A Miliband is going to be the head of the Labour Party. No surprise there. But the big surprise is that it’s not the one who was ahead in the campaign or the same one who led the first three rounds of the vote before his brother slipped ahead by a sliver of a margin, helped by the trades union vote.

This was like watching the final shock scene from the film “Carrie”: The union bosses representing the dead weight of the past rose up to give Ed Miliband their critical support. It’s a shame, because Labour stands a good chance of winning the next election as the budget-cutting policies of the new government bite. I’m talking about 25 percent cuts across the board in government departments that will see the number of jobless rise, and a hike in VAT to 20 percent. Last month, the government posted the biggest budget deficit for August since records began.

This has been a long, drawn-out and fascinating fratricidal struggle between the two Milibands — the better-known David, the former foreign secretary who is close to Tony Blair, and younger brother Ed, aged 40, a confidant of Gordon Brown, the defeated prime minister.

The Tories have already called the victory of “Red Ed” a “great leap backwards” for Labour.

Before the British election last May, the governor of the Bank of England, Mervyn King, was quoted as saying he pitied whoever won. King said the austerity measures that would be necessary would be so severe that the victor would be out of power for a generation. In the event, the election consigned Brown to the history books but was hardly a vote of confidence in the Conservative leader David Cameron. The result has been the first coalition in Britain in 70 years, bringing the Liberal Democrats into government with the Conservatives.

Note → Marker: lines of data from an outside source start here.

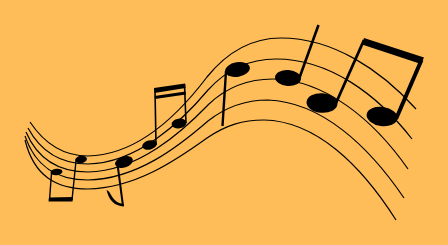
<!DOCTYPE html>
<html lang="en">
<head>
<meta charset="utf-8">
<title>Flowing music staff</title>
<style>
:root { --paper: #ffbd59; --ink: #000; }
html, body { margin: 0; height: 100%; overflow: hidden; background: var(--paper); }
.music { display: block; width: 448px; height: 245px; background: var(--paper); }
.staff { fill: none; stroke: var(--ink); stroke-width: 1.2; }
.notes { fill: var(--ink); }
.stems { fill: none; stroke: var(--ink); }
</style>
</head>
<body>
<svg class="music" viewBox="0 0 448 245" role="img" aria-label="Music notes on a wavy five-line staff">
  <g class="staff">
    <path d="M30 122C44 143 63 156 88 156C140 155 182 110 207 77C228 51 253 38 281 38C333 38 381 70 416 109"/>
    <path d="M28 128C41 152 62 164 88 164C138 163 182 121 208 90C228 68 250 59 276 59C329 59 377 94 412 139"/>
    <path d="M26 132C38 160 60 172 88 172C138 171 181 133 209 104C228 86 249 79 273 79C325 80 373 119 408 169"/>
    <path d="M25 136C36 168 58 180 88 180C137 179 178 147 208 121C227 106 246 100 268 100C321 102 368 145 404 198"/>
    <path d="M25 140C34 176 56 189 88 189C135 188 175 161 207 138C226 125 243 120 264 120C316 121 361 165 396 220"/>
  </g>
  <g class="stems">
    <path stroke-width="1.4" d="M51.500 173L49.500 200M76 161L72 200"/>
    <path stroke-width="2" d="M117.500 164L123 206"/>
    <path stroke-width="1.6" d="M155 89L156 145M184.500 84L186 123"/>
    <path stroke-width="2.4" d="M226 71L222.500 126"/>
    <path stroke-width="2.6" d="M299 79L318.500 25"/>
    <path stroke-width="2.8" d="M336 103L364 40"/>
    <path stroke-width="4" d="M396 119L421.500 60"/>
  </g>
  <g class="notes">
    <g id="low-pair">
      <ellipse cx="56.500" cy="172" rx="6" ry="3.200" transform="rotate(-8 56.500 172)"/>
      <ellipse cx="81" cy="159.500" rx="6" ry="3.700" transform="rotate(-10 81 159.500)"/>
      <polygon points="49,197.500 73,197 72.500,201.500 48.500,201.500"/>
    </g>
    <g id="flagged-note">
      <ellipse cx="124" cy="162" rx="9.200" ry="5.500" transform="rotate(-18 124 162)"/>
      <path d="M124 206.500C114 206 109 200 106.500 190C112 192 111 202 123.500 204Z"/>
    </g>
    <g id="double-beam-pair">
      <ellipse cx="149.500" cy="145" rx="7.500" ry="4.600" transform="rotate(-14 149.500 145)"/>
      <ellipse cx="179" cy="123.500" rx="7.500" ry="4.800" transform="rotate(-10 179 123.500)"/>
      <polygon points="154,88 185,83.500 185.500,88 154.500,93"/>
      <polygon points="154.500,96 185.500,91.500 186,94.500 155,99"/>
    </g>
    <ellipse id="down-stem-note" cx="237.500" cy="69.500" rx="12.500" ry="7.300" transform="rotate(-10 237.500 69.500)"/>
    <ellipse id="up-stem-note" cx="288" cy="78" rx="13" ry="8" transform="rotate(4 288 78)"/>
    <g id="high-pair">
      <ellipse cx="322" cy="103" rx="15.500" ry="9.800" transform="rotate(4 322 103)"/>
      <ellipse cx="382" cy="116.500" rx="15.500" ry="9.500" transform="rotate(8 382 116.500)"/>
      <polygon points="364,38 424,57.500 421,64 362,44.500"/>
    </g>
  </g>
</svg>
</body>
</html>
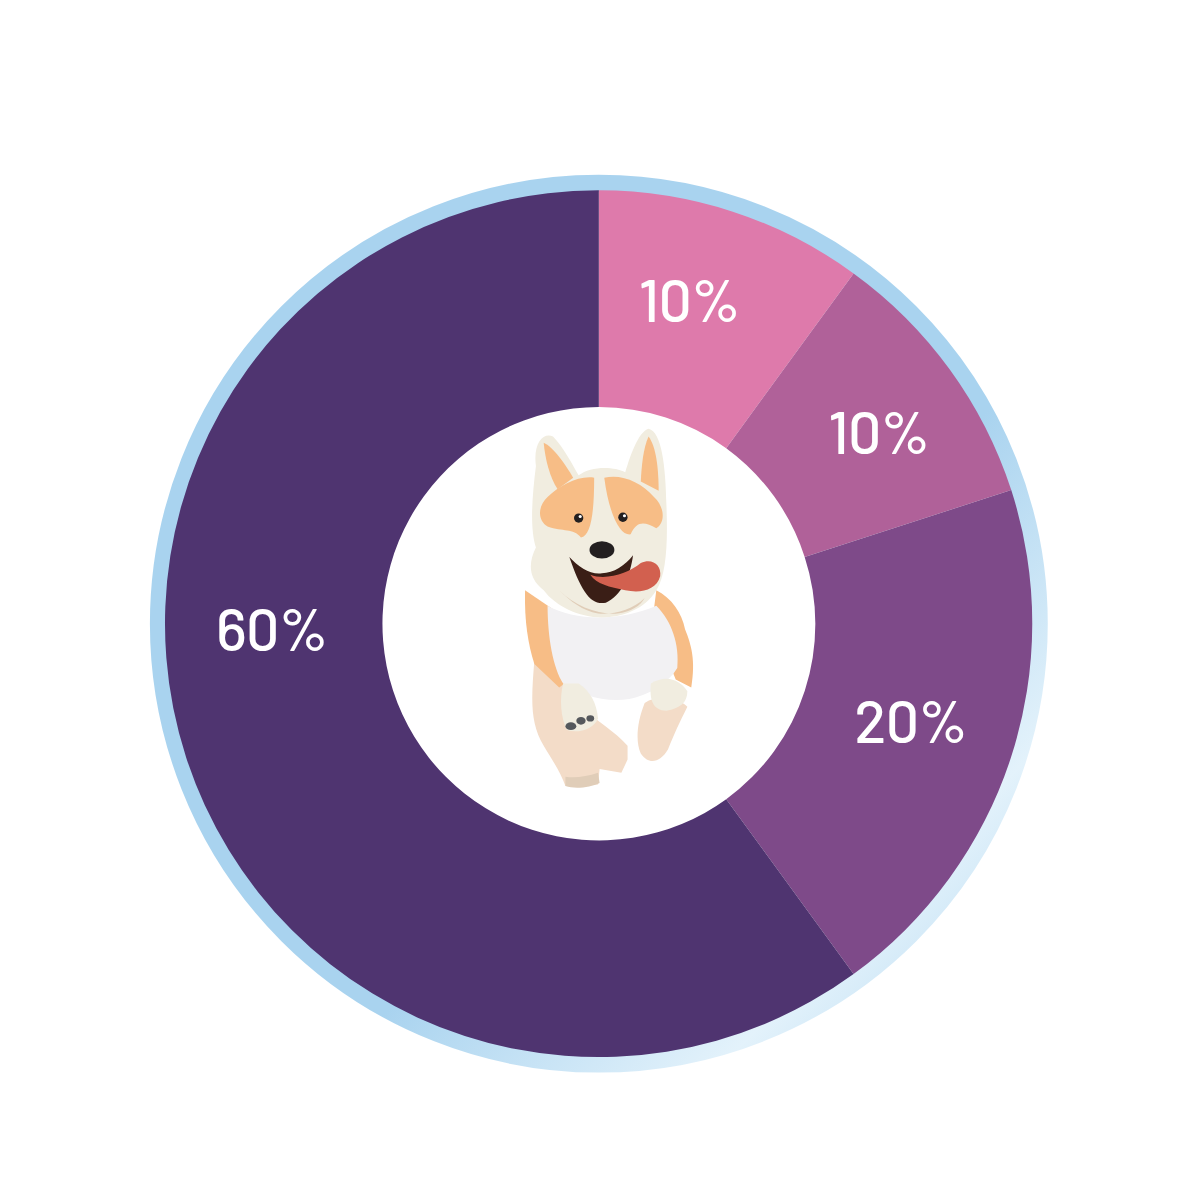
<!DOCTYPE html>
<html lang="en">
<head>
<meta charset="utf-8">
<title>Share Breakdown Donut</title>
<link rel="stylesheet" href="https://fonts.googleapis.com/css2?family=Barlow:wght@400;500&display=swap">
<style>
  :root {
    --page-bg: #ffffff;
    --ring-blue: #a9d3ef;
    --ring-blue-light: #e3f2fb;
    --slice-pink: #de7aab;
    --slice-orchid: #b06199;
    --slice-plum: #7e4a89;
    --slice-indigo: #4f3470;
    --label-white: #ffffff;
    --fur-cream: #f1ede0;
    --fur-orange: #f7bd86;
    --fur-shadow: #e0cdb8;
    --fur-leg: #f3dcc8;
    --chest-white: #f2f1f3;
    --nose-dark: #231f20;
    --mouth-dark: #3a1e16;
    --tongue-red: #d2604f;
    --pad-grey: #55585c;
  }
  html, body {
    margin: 0;
    padding: 0;
    width: 1200px;
    height: 1200px;
    overflow: hidden;
    background: var(--page-bg);
  }
  .donut-chart {
    display: block;
    width: 1200px;
    height: 1200px;
  }
  .slice-label {
    font-family: "Barlow", sans-serif;
    font-weight: 500;
    font-size: 76px;
    fill: var(--label-white);
    letter-spacing: -1px;
  }
</style>
</head>
<body>
<svg class="donut-chart" viewBox="0 0 1545 1545" role="img" aria-label="Donut chart with a running dog in the centre: 10%, 10%, 20% and 60%">
  <defs>
    <linearGradient id="ringGradient" x1="0" y1="0" x2="1" y2="1">
      <stop offset="0" stop-color="var(--ring-blue)"/>
      <stop offset="0.6" stop-color="var(--ring-blue)"/>
      <stop offset="0.82" stop-color="var(--ring-blue-light)"/>
      <stop offset="1" stop-color="var(--ring-blue)"/>
    </linearGradient>
  </defs>

  <circle class="outer-ring" cx="771" cy="803" r="567" fill="none" stroke="url(#ringGradient)" stroke-width="22"/>

  <g class="donut-slices">
    <path fill="var(--slice-pink)" d="M771 245 A558 558 0 0 1 1099 352 L935 577 A279 279 0 0 0 771 524 Z"/>
    <path fill="var(--slice-orchid)" d="M1099 352 A558 558 0 0 1 1302 631 L1036 717 A279 279 0 0 0 935 577 Z"/>
    <path fill="var(--slice-plum)" d="M1302 631 A558 558 0 0 1 1099 1254 L935 1029 A279 279 0 0 0 1036 717 Z"/>
    <path fill="var(--slice-indigo)" d="M1099 1254 A558 558 0 1 1 771 245 L771 524 A279 279 0 1 0 935 1029 Z"/>
  </g>

  <g class="slice-labels">
    <text class="slice-label" x="822" y="415">10%</text>
    <text class="slice-label" x="1066" y="585">10%</text>
    <text class="slice-label" x="1100" y="957">20%</text>
    <text class="slice-label" x="278" y="838">60%</text>
  </g>

  <g class="running-dog">
    <!-- hind legs -->
    <path fill="var(--fur-leg)" d="M688 850 C684 900 682 930 700 960 C712 980 722 995 728 1012 L770 1010 L772 990 L800 995 L808 978 L808 960 C790 940 770 930 755 915 L720 870 Z"/>
    <path fill="var(--fur-shadow)" d="M728 1012 C740 1016 760 1014 772 1008 L770 995 C755 1000 740 1002 728 1000 Z"/>
    <!-- body sides -->
    <path fill="var(--fur-orange)" d="M676 760 C675 800 680 830 688 855 L720 885 L740 870 L720 790 Z"/>
    <path fill="var(--fur-orange)" d="M845 760 C865 770 878 790 882 810 C890 830 896 850 890 885 L870 875 L840 800 Z"/>
    <!-- chest -->
    <path fill="var(--chest-white)" d="M705 780 C740 800 800 800 845 780 C865 800 875 830 872 860 C860 880 835 895 810 900 C780 905 745 895 725 880 C712 860 705 820 705 780 Z"/>
    <!-- front paws -->
    <path fill="var(--fur-cream)" d="M725 880 C720 900 722 925 730 940 C745 945 765 938 770 925 C768 905 760 890 745 880 Z"/>
    <g fill="var(--pad-grey)">
      <ellipse cx="735" cy="935" rx="7" ry="5"/>
      <ellipse cx="748" cy="928" rx="6" ry="5"/>
      <ellipse cx="760" cy="925" rx="5" ry="4"/>
    </g>
    <path fill="var(--fur-leg)" d="M830 905 C820 930 818 955 825 970 C835 985 850 982 860 965 C868 945 875 930 885 910 C870 895 845 895 830 905 Z"/>
    <path fill="var(--fur-cream)" d="M838 880 C836 900 840 915 858 915 C875 912 885 905 885 890 C875 875 858 868 838 880 Z"/>
    <!-- head -->
    <path fill="var(--fur-cream)" d="M690 600 C686 570 700 556 712 562 C725 575 738 600 745 612 C760 600 790 600 805 608 C812 585 822 556 835 552 C852 556 857 600 858 650 C860 700 858 740 845 760 C830 785 800 795 775 795 C745 795 715 780 700 760 C680 745 680 725 690 705 C682 680 685 640 690 600 Z"/>
    <!-- ear interiors -->
    <path fill="var(--fur-orange)" d="M700 570 C712 575 728 598 738 615 L718 630 C708 615 702 592 700 570 Z"/>
    <path fill="var(--fur-orange)" d="M835 562 C845 575 848 605 848 632 L825 620 C826 600 828 578 835 562 Z"/>
    <!-- face mask -->
    <path fill="var(--fur-orange)" d="M765 615 C745 612 720 625 705 640 C692 652 692 670 705 678 C725 685 738 680 748 692 C760 690 765 665 765 615 Z"/>
    <path fill="var(--fur-orange)" d="M778 615 C800 610 825 620 842 640 C858 655 855 675 845 680 C830 672 820 670 812 688 C800 690 785 668 778 615 Z"/>
    <!-- eyes -->
    <g fill="var(--nose-dark)">
      <circle cx="745" cy="667" r="6"/>
      <circle cx="802" cy="666" r="6"/>
    </g>
    <g fill="#ffffff">
      <circle cx="747" cy="665" r="2"/>
      <circle cx="804" cy="664" r="2"/>
    </g>
    <!-- nose -->
    <ellipse fill="var(--nose-dark)" cx="775" cy="708" rx="16" ry="11"/>
    <!-- open mouth -->
    <path fill="var(--mouth-dark)" d="M733 717 C745 730 760 740 775 738 C790 738 805 728 815 715 C812 740 800 768 780 776 C760 780 748 760 733 717 Z"/>
    <path fill="var(--tongue-red)" d="M760 740 C780 748 810 738 825 725 C840 718 852 728 850 742 C845 760 825 764 805 760 C785 756 768 752 760 740 Z"/>
    <path fill="var(--fur-shadow)" d="M720 760 C740 780 770 792 795 790 C812 788 825 780 830 770 C815 785 790 792 770 790 C750 786 735 775 720 760 Z"/>
  </g>
</svg>
</body>
</html>
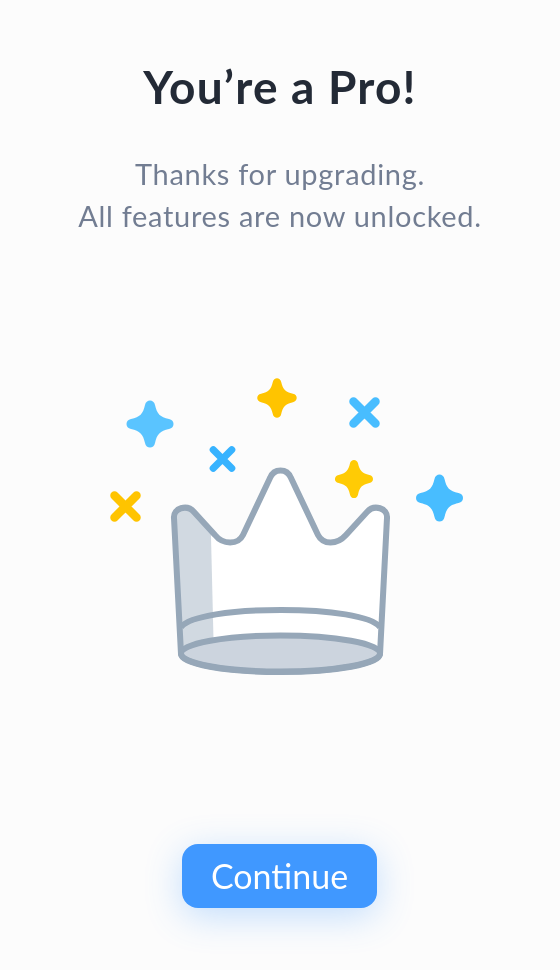
<!DOCTYPE html>
<html lang="en">
<head>
<meta charset="utf-8">
<title>You’re a Pro!</title>
<style>
:root {
  --background: #fcfcfc;
  --heading: #232a36;
  --text: #727d92;
  --action: #4098ff;
  --outline: #96a7b8;
  --shade: #d1d9e1;
  --base: #ccd4de;
  --sky: #5ac4ff;
  --blue: #48bdff;
  --azure: #37b3ff;
  --gold: #ffc400;
  --yellow: #ffcb05;
}
* { box-sizing: border-box; margin: 0; padding: 0; }
html, body { width: 560px; height: 970px; overflow: hidden; background: var(--background); }
.screen { position: relative; width: 560px; height: 970px; overflow: hidden; font-family: Lato, sans-serif; text-align: center; }
.message { position: absolute; top: 59px; left: 0; width: 560px; }
h1 { font-size: 46px; line-height: 56px; font-weight: 700; letter-spacing: 1.2px; color: var(--heading); white-space: nowrap; }
.message p { margin-top: 38px; font-size: 29px; line-height: 42px; letter-spacing: 0.7px; color: var(--text); white-space: nowrap; }
.crown { position: absolute; inset: 0; }
.continue {
  position: absolute; left: 182px; top: 844px; width: 195px; height: 64px;
  border-radius: 16px; background: var(--action); color: #fff;
  font-size: 34px; line-height: 64px; text-decoration: none; white-space: nowrap;
  box-shadow: 0 8px 36px rgba(64, 152, 255, 0.3);
}
</style>
</head>
<body>
<main class="screen">
  <header class="message">
    <h1>You’re a Pro!</h1>
    <p>Thanks for upgrading.<br>All features are now unlocked.</p>
  </header>

  <svg class="crown" width="560" height="970" viewBox="0 0 560 970" role="img" aria-label="Crown surrounded by sparkles">
    <defs>
      <path id="sparkle" d="M-5 -19C-4 -25 4 -25 5 -19C7 -10 10 -7 19 -5C25 -4 25 4 19 5C10 7 7 10 5 19C4 25 -4 25 -5 19C-7 10 -10 7 -19 5C-25 4 -25 -4 -19 -5C-10 -7 -7 -10 -5 -19Z"/>
      <path id="cross" d="M-11 -11L11 11M11 -11L-11 11" fill="none" stroke-width="8.5" stroke-linecap="round"/>
      <path id="crown-body" d="M181 654L174 518C173 508 187 504 194 512L215 535C223 545 238 545 243 535L270 478C274 468 287 468 291 478L318 535C323 545 337 545 346 535L367 512C374 504 388 508 387 518L380 654C380 664 336 672 281 672C225 672 181 664 181 654Z"/>
      <clipPath id="crown-clip"><use href="#crown-body"/></clipPath>
    </defs>

    <g class="sparkles">
      <use href="#sparkle" transform="translate(150 424)" fill="var(--sky)"/>
      <use href="#sparkle" transform="translate(439.5 498)" fill="var(--blue)"/>
      <use href="#sparkle" transform="translate(277 398) scale(.84)" fill="var(--gold)"/>
      <use href="#sparkle" transform="translate(354 479) scale(.81)" fill="var(--yellow)"/>
      <use href="#cross" transform="translate(364.5 412.5)" stroke="var(--blue)"/>
      <use href="#cross" transform="translate(125.5 506.5)" stroke="var(--gold)"/>
      <use href="#cross" transform="translate(222.5 459) scale(.84)" stroke="var(--azure)"/>
    </g>

    <g class="crown-shape" stroke-linejoin="round">
      <use href="#crown-body" fill="#fff"/>
      <path d="M165 495H210L214 660H165Z" fill="var(--shade)" clip-path="url(#crown-clip)"/>
      <g stroke="var(--outline)" stroke-width="6">
        <path d="M181 627C190 616 232 610 281 610C330 610 371 616 380 627" fill="none"/>
        <ellipse cx="280.5" cy="653.5" rx="99.5" ry="18" fill="var(--base)"/>
        <use href="#crown-body" fill="none"/>
      </g>
    </g>
  </svg>

  <a class="continue" href="#">Continue</a>
</main>
</body>
</html>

So the big question now will be the same one that should have been asked all along: Is Ed Miliband prime ministerial material? The Labour Party members have given their answer. We’ll see in five years whether they were right, but if he is elected the next prime minister of Britain it may be not because of his personal talents but because of a tidal wave of protest from middle-class voters against the incumbents.